If you are like me, when you get ready to buy something you ask how much it costs. We throw the term cost around loosely. What we are really asking is how much something costs. As you buy more complex products or services, often the price you are paying does not reflect the true cost. The same is true with Linux hosting and server management services.
Price vs. Cost
Prices are easy to understand. If you buy a new car, the price is what you pay the dealer to drive it off the lot. Sure you may have to haggle with the car dealer (unless you buy via fax like I did), but you reach an agreed price, pay up, and the new car is yours. Unfortunately, the cost of that new car is far greater than the price you paid. Fuel, cleaning, repairs, insurance and upkeep all add to your cost. If you have a long commute, that cheap gas guzzler may turn out to be more costly than the higher priced hybrid.
Just like buying a car, if you buy cheap, poorly supported hosting services, you may find your provider burns more of your time than a higher priced, better supported alternative.
When you are pricing Linux server management hosting or support services, there can be many hidden costs. The price you pay may just be a small part of your overall cost. For example, what are your costs caused by?
- Slow response times during outages.
- Project delays due to deployment problems.
- Extra servers required due to poor optimization.
- Data loss due to lack of disaster recovery planning.
- Extra time required to sort out recurring service problems.
These issues are not reflected in the price tag.
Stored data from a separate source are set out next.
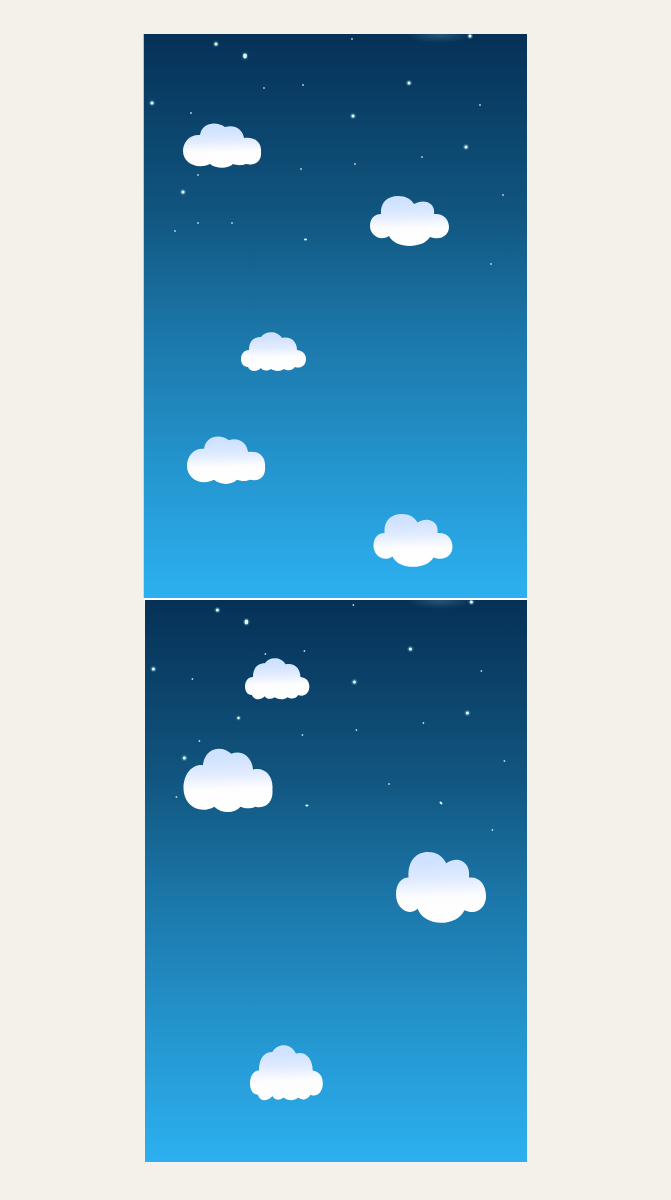
<!DOCTYPE html>
<html lang="en">
<head>
<meta charset="utf-8">
<title>Night sky panels</title>
<style>
:root {
  --paper: #f4f1ea;
  --seam: #ffffff;
  --sky-top: #063156;
  --sky-upper: #115680;
  --sky-middle: #1b75a7;
  --sky-lower: #2599d3;
  --sky-bottom: #2db0f0;
  --cloud-shade: #cfe2ff;
  --cloud-mid: #e0ebff;
  --cloud-light: #fdfdfe;
  --star: #e6f8fb;
  --halo: #8ed3dc;
}
html, body { margin: 0; height: 100%; overflow: hidden; background: var(--paper); }
svg { display: block; width: 671px; height: 1200px; }
.sky { fill: url(#sky); }
.seam { fill: var(--seam); }
.cloud { fill: url(#cloud-fill); }
.stars { fill: var(--star); }
.moonglow { fill: url(#halo); opacity: .3; }
</style>
</head>
<body>
<svg viewBox="0 0 671 1200" role="img" aria-label="Two starry blue sky panels with white clouds">
  <defs>
    <linearGradient id="sky" x1="0" y1="0" x2="0" y2="1">
      <stop offset="0" stop-color="var(--sky-top)"/>
      <stop offset=".07" stop-color="#083960"/>
      <stop offset=".32" stop-color="var(--sky-upper)"/>
      <stop offset=".52" stop-color="var(--sky-middle)"/>
      <stop offset=".8" stop-color="var(--sky-lower)"/>
      <stop offset="1" stop-color="var(--sky-bottom)"/>
    </linearGradient>
    <linearGradient id="cloud-fill" x1=".46" y1="0" x2=".5" y2="1">
      <stop offset=".12" stop-color="var(--cloud-shade)"/>
      <stop offset=".38" stop-color="var(--cloud-mid)"/>
      <stop offset=".64" stop-color="var(--cloud-light)"/>
      <stop offset="1" stop-color="#fff"/>
    </linearGradient>
    <radialGradient id="halo">
      <stop offset="0" stop-color="var(--halo)" stop-opacity=".75"/>
      <stop offset="1" stop-color="var(--halo)" stop-opacity="0"/>
    </radialGradient>

    <path id="cloud-wide" class="cloud" d="M17 12C19-1 34-2 42 4C51 1 60 6 61 15C72 13 79 20 78 29C79 38 72 43 63 41C58 43 53 42 50 41C45 46 33 46 27 41C14 47 0 40 0 28C0 18 8 11 17 12Z"/>
    <path id="cloud-round" class="cloud" d="M11 18C10 6 18 0 28 0C36 0 41 3 44 8C54 2 66 7 64 18C73 17 79 23 79 31C79 39 71 45 60 41C53 53 25 53 19 40C10 46 0 39 0 30C0 22 5 18 11 18Z"/>
    <path id="cloud-small" class="cloud" d="M8 18C8 9 13 5 20 5C24-1 36-2 41 6C50 4 56 10 56 18C63 19 65 23 65 27C65 34 59 37 54 35C51 39 46 39 43 37C39 40 33 39 30 37C25 40 21 38 20 36C16 40 9 40 7 35C2 35 0 31 0 27C0 22 3 18 8 18Z"/>

    <g id="bright-star">
      <circle r="3.6" fill="url(#halo)"/>
      <circle r="1.5"/>
    </g>
    <circle id="faint-star" r=".9" opacity=".8"/>

    <g id="starfield" class="stars">
      <use href="#bright-star" x="216" y="44"/>
      <ellipse cx="245" cy="56" rx="3.8" ry="4.5" fill="url(#halo)"/>
      <ellipse cx="245" cy="56" rx="1.9" ry="2.4"/>
      <use href="#bright-star" x="470" y="36"/>
      <use href="#bright-star" x="409" y="83"/>
      <use href="#bright-star" x="152" y="103"/>
      <use href="#bright-star" x="353" y="116"/>
      <use href="#bright-star" x="466" y="147"/>
      <use href="#bright-star" x="183" y="192"/>
      <use href="#faint-star" x="352" y="39"/>
      <use href="#faint-star" x="264" y="88"/>
      <use href="#faint-star" x="303" y="85"/>
      <use href="#faint-star" x="480" y="105"/>
      <use href="#faint-star" x="191" y="113"/>
      <use href="#faint-star" x="422" y="157"/>
      <use href="#faint-star" x="355" y="164"/>
      <use href="#faint-star" x="301" y="169"/>
      <use href="#faint-star" x="198" y="175"/>
      <use href="#faint-star" x="503" y="195"/>
      <use href="#faint-star" x="175" y="231"/>
      <ellipse cx="305.5" cy="239.5" rx="1.6" ry="1.1"/>
      <use href="#faint-star" x="491" y="264"/>
    </g>
    <clipPath id="upper-clip"><rect x="143.5" y="34" width="383.5" height="564"/></clipPath>
    <clipPath id="lower-clip"><rect x="145" y="600" width="382" height="562"/></clipPath>
  </defs>

  <rect width="671" height="1200" fill="var(--paper)"/>
  <rect class="seam" x="144" y="597" width="383" height="4"/>

  <g id="upper-panel" clip-path="url(#upper-clip)">
    <rect class="sky" x="143.5" y="34" width="383.5" height="564"/>
    <ellipse class="moonglow" cx="439" cy="35" rx="32" ry="8"/>
    <use href="#starfield"/>
    <g class="stars">
      <use href="#faint-star" x="198" y="223"/>
      <use href="#faint-star" x="232" y="223"/>
    </g>
    <use href="#cloud-wide" transform="translate(183 123)"/>
    <use href="#cloud-round" transform="translate(370 196)"/>
    <use href="#cloud-small" transform="translate(241 332)"/>
    <use href="#cloud-wide" transform="translate(187 436) scale(1 1.07)"/>
    <use href="#cloud-round" transform="translate(373.5 514) scale(1 1.06)"/>
  </g>

  <g id="lower-panel" clip-path="url(#lower-clip)">
    <rect class="sky" x="145" y="600" width="382" height="562"/>
    <ellipse class="moonglow" cx="440" cy="601" rx="32" ry="8"/>
    <use href="#starfield" x="1.4" y="566"/>
    <g class="stars">
      <use href="#bright-star" transform="translate(238.5 718) scale(.8)"/>
      <use href="#faint-star" x="389" y="784"/>
      <ellipse cx="441" cy="803" rx="1.7" ry="1.1" transform="rotate(45 441 803)"/>
    </g>
    <use href="#cloud-small" transform="translate(245 658) scale(.99 1.06)"/>
    <use href="#cloud-wide" transform="translate(183.5 748) scale(1.14 1.43)"/>
    <use href="#cloud-round" transform="translate(396 852) scale(1.14 1.42)"/>
    <use href="#cloud-small" transform="translate(250 1045) scale(1.12 1.42)"/>
  </g>
</svg>
</body>
</html>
So while the price may be cheap, the cost may be significant.
About a year ago, we moved a client from a budget dedicated server provider to our managed hosting solution. The price tag for the management, backup and new server at SoftLayer was about three times the price of the previous provider. However, the costs were significantly less.
After moving the client to our services, he noticed an immediate bump in traffic. Since the site is a powered by advertising, every page view you can squeeze out is added revenue. With some additional tuning, traffic was up almost 50% within a week with revenue growth to match. User complaints subsided, further powering the growth of the site.
What was the issue? The prior provider had throttled the site to 100Mbit. They did not offer 1000Mbit networking. So, for a few hours each day, the site was being limited by the low price hosting solution. This was costing significantly in terms of revenue.
I never like to make financial decisions for people. So, at rackAID, I require that we focus on business and technical goals. Once we lay out these goals, we then recommend a solution to meet those needs. By being goal focused, you don’t get sucked in by low priced, special offers that may turn out to be very costly to your business.
What items do you consider as costs associated with dealing with a server management service or hosting provider? Have you ever calculated how much time you spend dealing with recurring service issues? I would like to know what strategies you use to set your web hosting budget.